By guest blogger Paul Van Ness
With approximately 150 million Americans taking dietary supplements on a regular basis,i there have been increasing concerns over the quality, safety and efficacy of these products. CNCA believes it’s important for consumers to understand these key issues and be able to make informed decisions about the supplements they purchase.
Dietary supplements include vitamins, minerals, herbs and specialty supplements. With the multitude of products and brands available, consumers are faced with difficult decisions in selecting the safest and highest-quality supplements. In response to these issues, a number of quality certification programs and good manufacturing practice guidelines have appeared,ii,iii but despite these advances, much of the burden of producing quality supplements falls on manufacturers themselves.
Fortunately, there are ways that knowledgeable consumers can empower themselves to make informed decisions when selecting supplement products. Knowing what to look for on supplement labels and what questions to ask a supplement company before purchasing their product can help assure consumers that their dietary supplements are of the highest quality and safety.
The Quality Trinity
Quality in dietary supplements can best be defined by three criteria: purity, potency and authenticity. It is by carefully evaluating its products for each of these factors that a supplement manufacturer can be certain of the quality of its products.
Purity is the measure of a product’s freedom from biological and chemical contaminants. Pure supplement products are free of dangerous chemical and biological toxins.
Potency is reached by ensuring that ingredients and finished products are verified effective using validated methods. Testing for potency measures a product’s active components and strengths. Potent supplements contain the labeled amounts and potencies of active ingredients.
Authenticity involves verifying the identity of ingredients using validated methods. Testing for authenticity assures that labeled ingredients are indeed in the bottle.
Dietary supplement companies must be in active pursuit of this trinity of product quality. To help guide manufacturers in this pursuit and to inform consumers of products and manufacturers they can trust, quality certification programs and current good manufacturing practice (cGMP) guidelines have been developed to evaluate supplement products for each of the three issues above.
This is the first of three articles about supplement quality. Part 2 will cover certification programs and FDA guidelines.

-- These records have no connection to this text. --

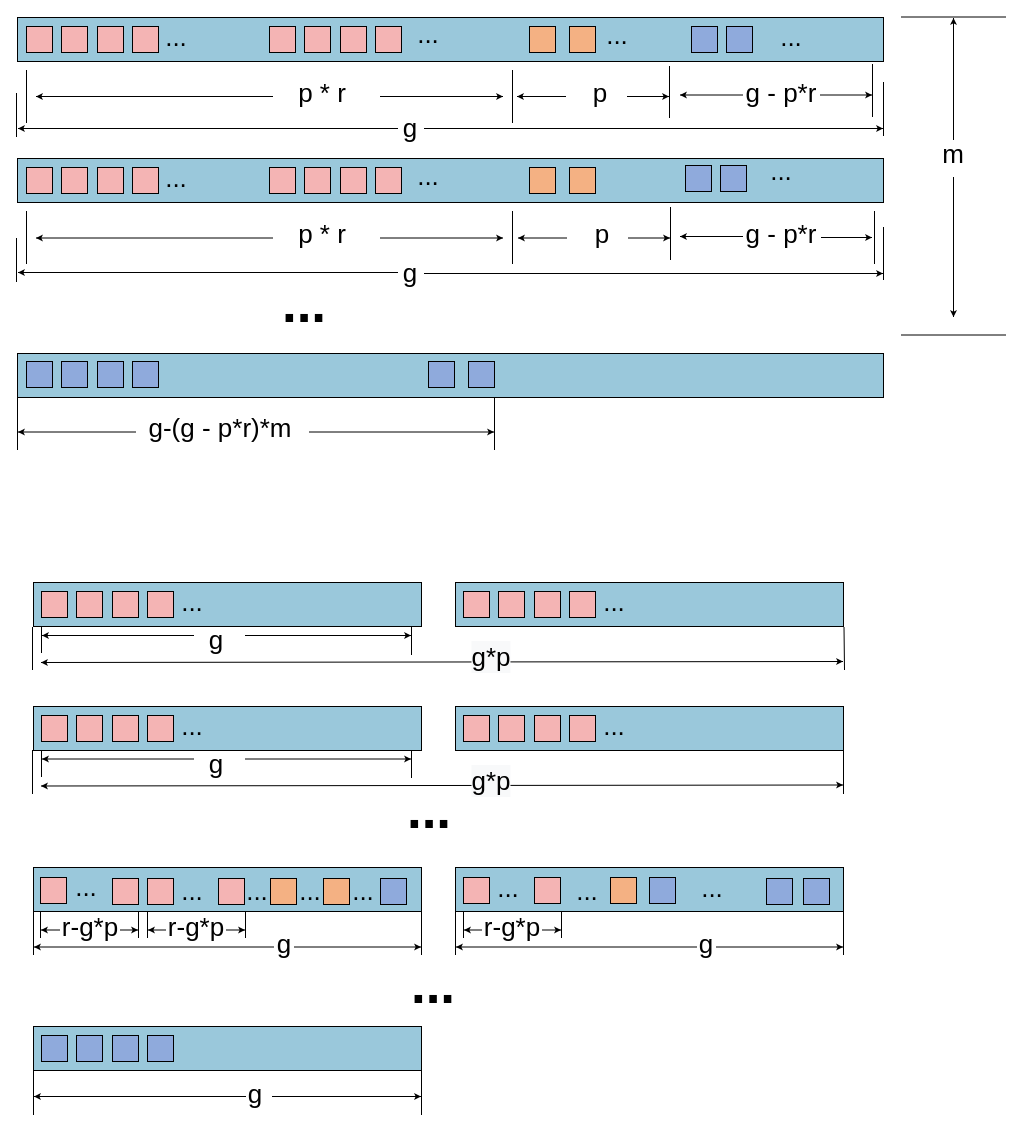
<!DOCTYPE html>
<html lang="en">
<head>
<meta charset="utf-8">
<title>Group layout diagram</title>
<style>
:root {
  --paper: #ffffff;
  --ink: #000000;
  --bar: #9ac8db;
  --pink: #f4b4b4;
  --orange: #f4b183;
  --blue: #8faadc;
  --label-plate: #f8f9fa;
}
* { box-sizing: border-box; }
html, body { margin: 0; background: var(--paper); }
.diagram {
  position: relative;
  width: 1019px;
  height: 1127px;
  overflow: hidden;
  background: var(--paper);
  color: var(--ink);
  font: 26px/1 "Liberation Sans", Arial, sans-serif;
}
.bar {
  position: absolute;
  width: 389px;
  height: 45px;
  background: var(--bar);
  border: 1px solid var(--ink);
}
.bar.wide { width: 867px; }
.cells { position: absolute; display: flex; gap: 8.3px; }
.cells.loose { gap: 12.8px; }
.cells i {
  width: 27px;
  height: 27px;
  border: 1px solid var(--ink);
  background: var(--fill);
}
.pink { --fill: var(--pink); }
.orange { --fill: var(--orange); }
.blue { --fill: var(--blue); }
.label, .dots, .more {
  position: absolute;
  transform: translate(-50%, -50%);
  white-space: nowrap;
}
.dots { margin-top: -8px; }
.more { font-size: 53px; font-weight: 700; margin-top: -15px; }
.plate { background: var(--label-plate); padding: 3px 0; }
.measures {
  position: absolute;
  inset: 0;
  fill: none;
  stroke: var(--ink);
  stroke-width: 1;
}
.measures .both { marker-start: url(#tip); marker-end: url(#tip); }
.measures .start { marker-start: url(#tip); }
.measures .end { marker-end: url(#tip); }
</style>
</head>
<body>
<main class="diagram">
  <svg class="measures" width="1019" height="1127" viewBox="0 0 1019 1127" aria-hidden="true">
    <defs>
      <marker id="tip" viewBox="0 0 8 8" refX="7.5" refY="4" markerWidth="8" markerHeight="8" markerUnits="userSpaceOnUse" orient="auto-start-reverse">
        <path d="M0.5 0.5 7.5 4 0.5 7.5 2.2 4Z" fill="#000" stroke="none"/>
      </marker>
    </defs>
    <g class="first-row">
      <path d="M16.5 93V137M26.5 70V123M512.5 70V123M669.5 66V118M872.5 64V117M883.5 82V136"/>
      <path class="start" d="M36 96.5H273"/><path class="end" d="M380 96.5H503"/>
      <path class="start" d="M517 96.5H566"/><path class="end" d="M627 96.5H669"/>
      <path class="start" d="M680 95H743"/><path class="end" d="M820 95H872"/>
      <path class="start" d="M18 128.5H398"/><path class="end" d="M424 128.5H883"/>
    </g>
    <g class="second-row">
      <path d="M16.5 238V282M26.5 211V264M512.5 211V264M670.5 207V260M874.5 211V264M883.5 227V280"/>
      <path class="start" d="M36 238H273"/><path class="end" d="M380 238H503"/>
      <path class="start" d="M518 238H567"/><path class="end" d="M628 238H670"/>
      <path class="start" d="M680 236.5H743"/><path class="end" d="M821 237.5H872"/>
      <path class="start" d="M18 272.5H398"/><path class="end" d="M424 273.5H883"/>
    </g>
    <g class="last-row">
      <path d="M17.5 397V450M494.5 397V450"/>
      <path class="start" d="M18 432H136"/><path class="end" d="M309 432H494"/>
    </g>
    <g class="row-count">
      <path d="M901 17H1006M901 335H1006"/>
      <path class="start" d="M953.5 18V140"/><path class="end" d="M953.5 177V317"/>
    </g>
    <g class="first-pair">
      <path d="M32.5 627V670M41.5 627V653M411.5 627V655M844 627 844.5 670"/>
      <path class="start" d="M42 635.5H194"/><path class="end" d="M245 635.5H411"/>
      <path class="both" d="M41 662.5 843 661.5"/>
    </g>
    <g class="second-pair">
      <path d="M32.5 750V794M41.5 750V777M411.5 750V778M843.5 750V794"/>
      <path class="start" d="M42 759H194"/><path class="end" d="M245 759H411"/>
      <path class="both" d="M41 786 843 785"/>
    </g>
    <g class="mixed-pair">
      <path d="M33.5 911V955M40.5 911V938M138.5 911V938M147.5 911V938M245.5 911V938M421.5 911V955M455.5 911V955M463.5 911V938M561.5 911V938M843.5 911V955"/>
      <path class="start" d="M41 930H60"/><path class="end" d="M120 930H138"/>
      <path class="start" d="M148 930H166"/><path class="end" d="M226 930H245"/>
      <path class="start" d="M464 930H482"/><path class="end" d="M542 930H561"/>
      <path class="start" d="M34 947H274"/><path class="end" d="M294 947H421"/>
      <path class="start" d="M456 947H697"/><path class="end" d="M716 947H843"/>
    </g>
    <g class="final-bar">
      <path d="M33.5 1070V1115M421.5 1070V1115"/>
      <path class="start" d="M34 1096.5H246"/><path class="end" d="M272 1096.5H421"/>
    </g>
  </svg>

  <section aria-label="Rows of length g, repeated m times">
    <div class="bar wide" style="left:17px;top:17px"></div>
    <div class="cells pink" style="left:26px;top:26px"><i></i><i></i><i></i><i></i></div>
    <span class="dots" style="left:176px;top:45px">...</span>
    <div class="cells pink" style="left:269px;top:26px"><i></i><i></i><i></i><i></i></div>
    <span class="dots" style="left:428px;top:42px">...</span>
    <div class="cells loose orange" style="left:529px;top:26px"><i></i><i></i></div>
    <span class="dots" style="left:617px;top:43px">...</span>
    <div class="cells blue" style="left:691px;top:26px"><i></i><i></i></div>
    <span class="dots" style="left:791px;top:45px">...</span>
    <span class="label" style="left:322px;top:93px">p * r</span>
    <span class="label" style="left:600px;top:93px">p</span>
    <span class="label" style="left:781px;top:93px">g - p*r</span>
    <span class="label" style="left:410px;top:128px">g</span>

    <div class="bar wide" style="left:17px;top:158px"></div>
    <div class="cells pink" style="left:26px;top:167px"><i></i><i></i><i></i><i></i></div>
    <span class="dots" style="left:176px;top:186px">...</span>
    <div class="cells pink" style="left:269px;top:167px"><i></i><i></i><i></i><i></i></div>
    <span class="dots" style="left:428px;top:184px">...</span>
    <div class="cells loose orange" style="left:529px;top:167px"><i></i><i></i></div>
    <div class="cells blue" style="left:685px;top:165px"><i></i><i></i></div>
    <span class="dots" style="left:781px;top:179px">...</span>
    <span class="label" style="left:322px;top:234px">p * r</span>
    <span class="label" style="left:602px;top:234px">p</span>
    <span class="label" style="left:781px;top:234px">g - p*r</span>
    <span class="label" style="left:410px;top:273px">g</span>

    <span class="more" style="left:304px;top:318px">...</span>
    <span class="label" style="left:953px;top:154px">m</span>

    <div class="bar wide" style="left:17px;top:353px"></div>
    <div class="cells blue" style="left:26px;top:361px"><i></i><i></i><i></i><i></i></div>
    <div class="cells loose blue" style="left:428px;top:361px"><i></i><i></i></div>
    <span class="label" style="left:220px;top:428px">g-(g - p*r)*m</span>
  </section>

  <section aria-label="Paired bars of length g times p">
    <div class="bar" style="left:33px;top:582px"></div>
    <div class="cells pink" style="left:41px;top:591px"><i></i><i></i><i></i><i></i></div>
    <span class="dots" style="left:192px;top:610px">...</span>
    <div class="bar" style="left:455px;top:582px"></div>
    <div class="cells pink" style="left:463px;top:591px"><i></i><i></i><i></i><i></i></div>
    <span class="dots" style="left:614px;top:610px">...</span>
    <span class="label" style="left:216px;top:640px">g</span>
    <span class="label plate" style="left:491px;top:657px">g*p</span>

    <div class="bar" style="left:33px;top:706px"></div>
    <div class="cells pink" style="left:41px;top:715px"><i></i><i></i><i></i><i></i></div>
    <span class="dots" style="left:192px;top:734px">...</span>
    <div class="bar" style="left:455px;top:706px"></div>
    <div class="cells pink" style="left:463px;top:715px"><i></i><i></i><i></i><i></i></div>
    <span class="dots" style="left:614px;top:734px">...</span>
    <span class="label" style="left:216px;top:764px">g</span>
    <span class="label plate" style="left:491px;top:781px">g*p</span>

    <span class="more" style="left:429px;top:824px">...</span>

    <div class="bar" style="left:33px;top:867px"></div>
    <div class="cells pink" style="left:40px;top:877px"><i></i></div>
    <span class="dots" style="left:86px;top:895px">...</span>
    <div class="cells pink" style="left:112px;top:878px"><i></i><i></i></div>
    <span class="dots" style="left:192px;top:899px">...</span>
    <div class="cells pink" style="left:218px;top:878px"><i></i></div>
    <span class="dots" style="left:257px;top:899px">...</span>
    <div class="cells orange" style="left:270px;top:878px"><i></i></div>
    <span class="dots" style="left:310px;top:899px">...</span>
    <div class="cells orange" style="left:323px;top:878px"><i></i></div>
    <span class="dots" style="left:363px;top:899px">...</span>
    <div class="cells blue" style="left:380px;top:878px"><i></i></div>
    <span class="label" style="left:90px;top:927px">r-g*p</span>
    <span class="label" style="left:196px;top:927px">r-g*p</span>
    <span class="label" style="left:284px;top:944px">g</span>

    <div class="bar" style="left:455px;top:867px"></div>
    <div class="cells pink" style="left:463px;top:877px"><i></i></div>
    <span class="dots" style="left:508px;top:896px">...</span>
    <div class="cells pink" style="left:534px;top:877px"><i></i></div>
    <span class="dots" style="left:587px;top:899px">...</span>
    <div class="cells orange" style="left:610px;top:877px"><i></i></div>
    <div class="cells blue" style="left:649px;top:877px"><i></i></div>
    <span class="dots" style="left:712px;top:896px">...</span>
    <div class="cells blue" style="left:766px;top:878px;gap:10px"><i></i><i></i></div>
    <span class="label" style="left:512px;top:927px">r-g*p</span>
    <span class="label" style="left:706px;top:944px">g</span>

    <span class="more" style="left:433px;top:999px">...</span>

    <div class="bar" style="left:33px;top:1026px"></div>
    <div class="cells blue" style="left:41px;top:1035px"><i></i><i></i><i></i><i></i></div>
    <span class="label" style="left:255px;top:1094px">g</span>
  </section>
</main>
</body>
</html>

Paul is Managing Director at CNCA (www.CNCAhealth.com), which provides a superior quality, doctor-developed brand of dietary supplements used in hospitals and clinics and sold to quality-concerned consumers across the US. Paul also serves on the CNCA Quality Unit. He can be reached at http://www.cncahealth.com/contact-us.htm.
i Consumer Health Information Corporation. “Dietary Supplements: What You Need to Know.” http://www.consumer-health.com/services/cons_take60.htm.
ii National Center for Complementary and Alternative Medicine [NCCAM]. “Pros and Cons of Current Certification Programs Industry.” http://nccam.nih.gov/news/pastmeetings/051401/betz/index.htm.
iiiU.S. Food and Drug Administration. “Fact Sheet: Dietary Supplement Current Good Manufacturing Practices (CGMPs) and Interim Final Rule (IFR) Facts. http://www.cfsan.fda.gov/~dms/dscgmps6.html